>>>>

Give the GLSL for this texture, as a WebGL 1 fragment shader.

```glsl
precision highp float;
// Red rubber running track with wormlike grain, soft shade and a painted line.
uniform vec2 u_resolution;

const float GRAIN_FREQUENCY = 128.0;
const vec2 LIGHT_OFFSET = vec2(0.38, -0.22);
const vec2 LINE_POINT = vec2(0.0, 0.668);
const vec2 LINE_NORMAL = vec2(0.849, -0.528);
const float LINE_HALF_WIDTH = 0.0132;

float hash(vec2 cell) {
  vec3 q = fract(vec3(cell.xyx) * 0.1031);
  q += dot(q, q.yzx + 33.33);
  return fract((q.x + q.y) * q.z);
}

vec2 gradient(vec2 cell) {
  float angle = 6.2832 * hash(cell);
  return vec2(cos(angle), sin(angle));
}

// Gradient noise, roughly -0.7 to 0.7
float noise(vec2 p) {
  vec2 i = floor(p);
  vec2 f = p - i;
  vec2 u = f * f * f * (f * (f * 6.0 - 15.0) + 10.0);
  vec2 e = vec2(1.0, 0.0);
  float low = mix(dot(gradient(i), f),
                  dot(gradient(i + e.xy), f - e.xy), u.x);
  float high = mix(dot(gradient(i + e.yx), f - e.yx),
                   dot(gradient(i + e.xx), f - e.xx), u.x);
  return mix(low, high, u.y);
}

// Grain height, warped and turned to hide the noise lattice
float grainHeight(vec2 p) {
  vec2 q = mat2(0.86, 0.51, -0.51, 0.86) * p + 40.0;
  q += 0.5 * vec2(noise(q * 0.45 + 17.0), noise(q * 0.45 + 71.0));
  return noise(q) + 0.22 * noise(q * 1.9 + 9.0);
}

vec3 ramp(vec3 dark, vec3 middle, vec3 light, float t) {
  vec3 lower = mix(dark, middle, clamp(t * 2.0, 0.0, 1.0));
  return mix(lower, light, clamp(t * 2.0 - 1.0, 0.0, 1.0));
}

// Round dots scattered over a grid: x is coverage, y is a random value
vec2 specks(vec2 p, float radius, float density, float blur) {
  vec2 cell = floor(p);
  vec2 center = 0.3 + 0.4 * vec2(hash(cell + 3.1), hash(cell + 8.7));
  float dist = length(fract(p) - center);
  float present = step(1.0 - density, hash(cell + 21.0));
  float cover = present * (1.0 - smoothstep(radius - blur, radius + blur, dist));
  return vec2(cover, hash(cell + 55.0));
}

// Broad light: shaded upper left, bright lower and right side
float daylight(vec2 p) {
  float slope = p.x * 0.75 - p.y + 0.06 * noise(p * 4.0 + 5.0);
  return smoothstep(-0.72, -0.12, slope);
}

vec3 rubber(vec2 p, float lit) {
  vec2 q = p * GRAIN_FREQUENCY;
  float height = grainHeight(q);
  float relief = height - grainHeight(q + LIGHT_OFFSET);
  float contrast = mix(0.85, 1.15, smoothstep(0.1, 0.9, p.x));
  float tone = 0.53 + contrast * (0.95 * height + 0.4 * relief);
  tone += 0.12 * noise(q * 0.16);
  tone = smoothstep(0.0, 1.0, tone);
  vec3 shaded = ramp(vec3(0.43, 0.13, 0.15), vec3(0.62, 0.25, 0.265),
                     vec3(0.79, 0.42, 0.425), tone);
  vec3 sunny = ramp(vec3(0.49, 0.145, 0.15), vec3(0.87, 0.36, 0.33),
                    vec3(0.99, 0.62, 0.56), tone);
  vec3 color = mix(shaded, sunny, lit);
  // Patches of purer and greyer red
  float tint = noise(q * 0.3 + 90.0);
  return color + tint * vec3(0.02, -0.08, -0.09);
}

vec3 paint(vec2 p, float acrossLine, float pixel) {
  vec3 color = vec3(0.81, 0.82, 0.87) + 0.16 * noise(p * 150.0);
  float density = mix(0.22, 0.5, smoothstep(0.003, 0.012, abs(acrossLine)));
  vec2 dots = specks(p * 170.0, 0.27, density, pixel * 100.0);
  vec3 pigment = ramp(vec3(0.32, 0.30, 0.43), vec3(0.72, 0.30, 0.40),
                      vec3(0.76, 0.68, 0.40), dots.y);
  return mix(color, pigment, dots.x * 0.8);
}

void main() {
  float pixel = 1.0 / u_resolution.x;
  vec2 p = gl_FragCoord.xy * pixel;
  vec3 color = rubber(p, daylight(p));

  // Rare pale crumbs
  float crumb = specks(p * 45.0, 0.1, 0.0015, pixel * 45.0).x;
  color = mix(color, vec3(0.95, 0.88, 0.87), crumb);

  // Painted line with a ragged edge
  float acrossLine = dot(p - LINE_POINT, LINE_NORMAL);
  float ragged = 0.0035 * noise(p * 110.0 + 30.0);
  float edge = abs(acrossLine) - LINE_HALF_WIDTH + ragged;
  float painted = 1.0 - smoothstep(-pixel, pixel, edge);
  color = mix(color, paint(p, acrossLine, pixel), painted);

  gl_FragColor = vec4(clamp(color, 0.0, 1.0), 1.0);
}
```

<<<<

BRIEF:
Copy every line of the records above that contains "grainHeight".

TASK SOLUTION:
float grainHeight(vec2 p) {
  float height = grainHeight(q);
  float relief = height - grainHeight(q + LIGHT_OFFSET);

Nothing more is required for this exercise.